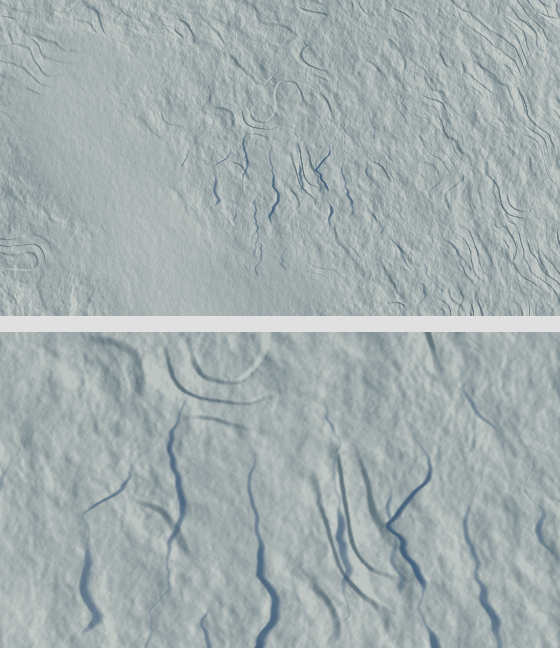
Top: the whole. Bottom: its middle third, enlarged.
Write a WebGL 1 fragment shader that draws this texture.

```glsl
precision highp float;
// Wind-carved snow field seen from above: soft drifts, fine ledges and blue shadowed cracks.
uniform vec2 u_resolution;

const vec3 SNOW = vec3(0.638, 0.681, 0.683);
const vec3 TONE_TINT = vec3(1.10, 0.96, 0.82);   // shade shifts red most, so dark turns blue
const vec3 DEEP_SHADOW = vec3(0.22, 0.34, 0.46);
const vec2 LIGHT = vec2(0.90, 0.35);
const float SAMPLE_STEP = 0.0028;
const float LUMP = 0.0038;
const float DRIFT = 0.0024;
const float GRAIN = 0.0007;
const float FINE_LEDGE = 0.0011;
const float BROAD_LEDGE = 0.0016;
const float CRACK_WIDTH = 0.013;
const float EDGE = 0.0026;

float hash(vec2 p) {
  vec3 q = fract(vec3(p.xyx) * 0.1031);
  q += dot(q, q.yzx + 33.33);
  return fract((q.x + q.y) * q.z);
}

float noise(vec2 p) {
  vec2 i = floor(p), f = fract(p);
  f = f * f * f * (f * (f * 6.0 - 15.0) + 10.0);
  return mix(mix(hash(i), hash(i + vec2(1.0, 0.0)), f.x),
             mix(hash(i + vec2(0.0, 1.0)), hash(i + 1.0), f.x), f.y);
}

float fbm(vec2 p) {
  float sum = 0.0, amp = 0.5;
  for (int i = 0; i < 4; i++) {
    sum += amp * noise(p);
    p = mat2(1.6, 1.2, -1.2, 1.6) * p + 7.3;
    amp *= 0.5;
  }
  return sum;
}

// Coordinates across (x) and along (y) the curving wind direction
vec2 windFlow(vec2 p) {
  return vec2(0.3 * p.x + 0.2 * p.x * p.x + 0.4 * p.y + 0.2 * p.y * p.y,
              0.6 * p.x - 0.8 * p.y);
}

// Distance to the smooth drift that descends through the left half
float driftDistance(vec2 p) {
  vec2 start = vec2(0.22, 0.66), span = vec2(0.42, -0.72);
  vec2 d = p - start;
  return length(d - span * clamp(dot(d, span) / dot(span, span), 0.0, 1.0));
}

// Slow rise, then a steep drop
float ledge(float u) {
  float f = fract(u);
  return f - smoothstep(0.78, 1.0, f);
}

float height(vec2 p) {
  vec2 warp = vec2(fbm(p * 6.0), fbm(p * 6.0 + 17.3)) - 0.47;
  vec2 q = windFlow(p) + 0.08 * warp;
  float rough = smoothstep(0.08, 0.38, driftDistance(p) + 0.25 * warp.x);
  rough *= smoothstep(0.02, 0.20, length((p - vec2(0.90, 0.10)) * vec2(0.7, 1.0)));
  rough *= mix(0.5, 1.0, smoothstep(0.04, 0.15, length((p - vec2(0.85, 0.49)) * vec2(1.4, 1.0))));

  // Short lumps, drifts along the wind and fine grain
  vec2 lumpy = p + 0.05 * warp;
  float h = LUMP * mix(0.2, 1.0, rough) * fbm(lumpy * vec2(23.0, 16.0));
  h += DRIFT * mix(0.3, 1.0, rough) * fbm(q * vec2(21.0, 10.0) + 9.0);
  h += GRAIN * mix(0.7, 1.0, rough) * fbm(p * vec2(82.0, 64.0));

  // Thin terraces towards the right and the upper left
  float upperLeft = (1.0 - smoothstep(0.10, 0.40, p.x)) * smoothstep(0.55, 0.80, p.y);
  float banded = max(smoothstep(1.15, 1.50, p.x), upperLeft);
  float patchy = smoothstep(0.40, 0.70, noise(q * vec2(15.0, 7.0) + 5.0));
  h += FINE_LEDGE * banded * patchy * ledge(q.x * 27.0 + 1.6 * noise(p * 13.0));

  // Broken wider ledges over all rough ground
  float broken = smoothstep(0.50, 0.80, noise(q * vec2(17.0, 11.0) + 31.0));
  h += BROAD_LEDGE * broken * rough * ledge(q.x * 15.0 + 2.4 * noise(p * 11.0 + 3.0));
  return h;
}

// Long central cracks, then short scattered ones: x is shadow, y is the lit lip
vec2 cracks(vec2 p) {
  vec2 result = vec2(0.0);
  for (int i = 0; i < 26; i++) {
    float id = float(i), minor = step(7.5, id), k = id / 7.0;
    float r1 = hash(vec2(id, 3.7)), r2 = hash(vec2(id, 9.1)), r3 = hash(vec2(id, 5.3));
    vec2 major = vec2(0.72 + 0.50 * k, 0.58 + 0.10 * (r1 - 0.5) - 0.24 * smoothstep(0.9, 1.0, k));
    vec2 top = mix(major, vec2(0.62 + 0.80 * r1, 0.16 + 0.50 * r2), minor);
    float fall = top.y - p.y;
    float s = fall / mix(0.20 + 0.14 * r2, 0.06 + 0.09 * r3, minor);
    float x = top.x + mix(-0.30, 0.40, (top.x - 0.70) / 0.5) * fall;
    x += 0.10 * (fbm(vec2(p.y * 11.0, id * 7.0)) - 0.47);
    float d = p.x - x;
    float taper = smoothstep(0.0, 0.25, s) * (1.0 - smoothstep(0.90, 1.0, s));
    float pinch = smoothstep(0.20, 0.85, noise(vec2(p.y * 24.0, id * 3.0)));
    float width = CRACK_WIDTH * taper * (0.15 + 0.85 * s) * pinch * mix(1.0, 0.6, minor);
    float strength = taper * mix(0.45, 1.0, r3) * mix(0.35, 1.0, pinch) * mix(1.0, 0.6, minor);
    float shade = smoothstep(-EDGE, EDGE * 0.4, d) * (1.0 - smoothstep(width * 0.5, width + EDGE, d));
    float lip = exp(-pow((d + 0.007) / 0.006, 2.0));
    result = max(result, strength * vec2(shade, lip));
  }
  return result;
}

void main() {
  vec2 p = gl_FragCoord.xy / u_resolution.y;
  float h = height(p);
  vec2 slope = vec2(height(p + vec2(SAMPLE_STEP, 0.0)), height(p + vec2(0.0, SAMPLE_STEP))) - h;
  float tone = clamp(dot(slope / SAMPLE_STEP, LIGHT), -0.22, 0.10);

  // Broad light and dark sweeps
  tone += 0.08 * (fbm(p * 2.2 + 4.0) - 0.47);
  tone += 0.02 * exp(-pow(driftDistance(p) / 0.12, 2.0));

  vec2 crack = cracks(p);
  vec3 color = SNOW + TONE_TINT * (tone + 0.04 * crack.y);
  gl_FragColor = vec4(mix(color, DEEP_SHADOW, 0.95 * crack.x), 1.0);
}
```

> Instructions to follow
Looking through the listing above, state how many of its lines contain the string "taper". Write only the number.

> Exercise response
3